### PROBLEM TO SOLVE
Without including any pictures, write out all the entries exactly.

** Opening DATA FOR PROCESSING block **

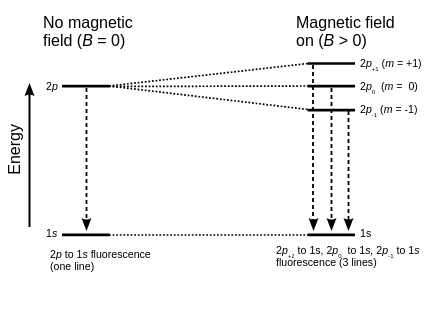
<!DOCTYPE html>
<html lang="en">
<head>
<meta charset="utf-8">
<title>Zeeman splitting energy levels</title>
<style>
  :root { --ink: #000; --paper: #fff; }
  * { box-sizing: border-box; margin: 0; padding: 0; }
  html, body { width: 432px; height: 336px; overflow: hidden; background: var(--paper); }
  .diagram {
    position: relative; width: 432px; height: 336px; overflow: hidden;
    color: var(--ink); background: var(--paper);
    font: 10.6px/12px "Liberation Sans", Arial, sans-serif;
  }
  .levels { position: absolute; inset: 0; fill: none; stroke: var(--ink); }
  .level { stroke-width: 2.7; }
  .guide { stroke-width: 1.7; stroke-dasharray: 1.8 1.8; }
  .transition { stroke-width: 1.8; stroke-dasharray: 4 3; }
  .axis { stroke-width: 2; }
  .tips { fill: var(--ink); stroke: none; }
  .heading, .label, .caption, .axis-name { position: absolute; white-space: pre; font-weight: 400; }
  .heading, .axis-name { font-size: 16px; line-height: 18px; }
  .heading { top: 14px; }
  .axis-name { left: 6px; top: 124px; writing-mode: vertical-rl; transform: rotate(180deg); }
  sub { font-size: 6px; line-height: 0; vertical-align: -4px; }
  .plain { left: 43px; }
  .split { left: 296px; }
  .left { left: 46px; }
  .right { left: 360px; }
  .p-zero { top: 80px; }
  .p-plus { top: 57px; }
  .p-minus { top: 103px; }
  .ground { top: 227px; }
  .one-line { left: 50px; top: 248px; }
  .three-lines { left: 276px; top: 244px; }
</style>
</head>
<body>
<main class="diagram">
  <svg class="levels" width="432" height="336" viewBox="0 0 432 336" aria-hidden="true">
    <defs>
      <path id="tip" d="M0 0 L-5 -13 Q0 -10 5 -13 Z"/>
    </defs>
    <g class="guide">
      <path d="M109 86 L308 63.5"/>
      <path d="M109 86.5 L308 86"/>
      <path d="M109 86 L308 109.5"/>
      <path d="M109 235 H308"/>
    </g>
    <g class="transition">
      <path d="M86.5 88 V220"/>
      <path d="M313 65 V220"/>
      <path d="M331.5 88 V220"/>
      <path d="M348.5 111 V220"/>
    </g>
    <g class="level">
      <path d="M62 86.2 H109.5"/>
      <path d="M62 234.8 H109.5"/>
      <path d="M307.5 63.5 H355"/>
      <path d="M307.5 86.2 H355"/>
      <path d="M307.5 110.2 H355"/>
      <path d="M307.5 234.8 H355"/>
    </g>
    <path class="axis" d="M29.5 227 V92"/>
    <g class="tips">
      <use href="#tip" x="86.5" y="231"/>
      <use href="#tip" x="313.5" y="231"/>
      <use href="#tip" x="331.5" y="231"/>
      <use href="#tip" x="348.5" y="231"/>
      <use href="#tip" transform="translate(29.5 83) scale(1 -1)"/>
    </g>
  </svg>

  <h2 class="heading plain">No magnetic<br>field (<i>B</i> = 0)</h2>
  <h2 class="heading split">Magnetic field<br>on (<i>B</i> &gt; 0)</h2>
  <p class="axis-name">Energy</p>

  <p class="label left p-zero">2<i>p</i></p>
  <p class="label left ground">1<i>s</i></p>

  <p class="label right p-plus">2<i>p</i><sub>+1</sub> (<i>m</i> = +1)</p>
  <p class="label right p-zero">2<i>p</i><sub>0</sub>  (<i>m</i> =  0)</p>
  <p class="label right p-minus">2<i>p</i><sub>-1</sub> (<i>m</i> = -1)</p>
  <p class="label right ground">1s</p>

  <p class="caption one-line">2<i>p</i> to 1<i>s</i> fluorescence<br>(one line)</p>
  <p class="caption three-lines">2<i>p</i><sub><i>+1</i></sub> to 1s, 2<i>p</i><sub>0</sub>  to 1<i>s,</i> 2<i>p</i><sub>-1</sub> to 1<i>s</i><br>fluorescence (3 lines)</p>
</main>
</body>
</html>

** Closing DATA FOR PROCESSING block **

### EXERCISE ANSWER
<!DOCTYPE html>
<html lang="en">
<head>
<meta charset="utf-8">
<title>Zeeman splitting energy levels</title>
<style>
  :root { --ink: #000; --paper: #fff; }
  * { box-sizing: border-box; margin: 0; padding: 0; }
  html, body { width: 432px; height: 336px; overflow: hidden; background: var(--paper); }
  .diagram {
    position: relative; width: 432px; height: 336px; overflow: hidden;
    color: var(--ink); background: var(--paper);
    font: 10.6px/12px "Liberation Sans", Arial, sans-serif;
  }
  .levels { position: absolute; inset: 0; fill: none; stroke: var(--ink); }
  .level { stroke-width: 2.7; }
  .guide { stroke-width: 1.7; stroke-dasharray: 1.8 1.8; }
  .transition { stroke-width: 1.8; stroke-dasharray: 4 3; }
  .axis { stroke-width: 2; }
  .tips { fill: var(--ink); stroke: none; }
  .heading, .label, .caption, .axis-name { position: absolute; white-space: pre; font-weight: 400; }
  .heading, .axis-name { font-size: 16px; line-height: 18px; }
  .heading { top: 14px; }
  .axis-name { left: 6px; top: 124px; writing-mode: vertical-rl; transform: rotate(180deg); }
  sub { font-size: 6px; line-height: 0; vertical-align: -4px; }
  .plain { left: 43px; }
  .split { left: 296px; }
  .left { left: 46px; }
  .right { left: 360px; }
  .p-zero { top: 80px; }
  .p-plus { top: 57px; }
  .p-minus { top: 103px; }
  .ground { top: 227px; }
  .one-line { left: 50px; top: 248px; }
  .three-lines { left: 276px; top: 244px; }
</style>
</head>
<body>
<main class="diagram">
  <svg class="levels" width="432" height="336" viewBox="0 0 432 336" aria-hidden="true">
    <defs>
      <path id="tip" d="M0 0 L-5 -13 Q0 -10 5 -13 Z"/>
    </defs>
    <g class="guide">
      <path d="M109 86 L308 63.5"/>
      <path d="M109 86.5 L308 86"/>
      <path d="M109 86 L308 109.5"/>
      <path d="M109 235 H308"/>
    </g>
    <g class="transition">
      <path d="M86.5 88 V220"/>
      <path d="M313 65 V220"/>
      <path d="M331.5 88 V220"/>
      <path d="M348.5 111 V220"/>
    </g>
    <g class="level">
      <path d="M62 86.2 H109.5"/>
      <path d="M62 234.8 H109.5"/>
      <path d="M307.5 63.5 H355"/>
      <path d="M307.5 86.2 H355"/>
      <path d="M307.5 110.2 H355"/>
      <path d="M307.5 234.8 H355"/>
    </g>
    <path class="axis" d="M29.5 227 V92"/>
    <g class="tips">
      <use href="#tip" x="86.5" y="231"/>
      <use href="#tip" x="313.5" y="231"/>
      <use href="#tip" x="331.5" y="231"/>
      <use href="#tip" x="348.5" y="231"/>
      <use href="#tip" transform="translate(29.5 83) scale(1 -1)"/>
    </g>
  </svg>

  <h2 class="heading plain">No magnetic<br>field (<i>B</i> = 0)</h2>
  <h2 class="heading split">Magnetic field<br>on (<i>B</i> &gt; 0)</h2>
  <p class="axis-name">Energy</p>

  <p class="label left p-zero">2<i>p</i></p>
  <p class="label left ground">1<i>s</i></p>

  <p class="label right p-plus">2<i>p</i><sub>+1</sub> (<i>m</i> = +1)</p>
  <p class="label right p-zero">2<i>p</i><sub>0</sub>  (<i>m</i> =  0)</p>
  <p class="label right p-minus">2<i>p</i><sub>-1</sub> (<i>m</i> = -1)</p>
  <p class="label right ground">1s</p>

  <p class="caption one-line">2<i>p</i> to 1<i>s</i> fluorescence<br>(one line)</p>
  <p class="caption three-lines">2<i>p</i><sub><i>+1</i></sub> to 1s, 2<i>p</i><sub>0</sub>  to 1<i>s,</i> 2<i>p</i><sub>-1</sub> to 1<i>s</i><br>fluorescence (3 lines)</p>
</main>
</body>
</html>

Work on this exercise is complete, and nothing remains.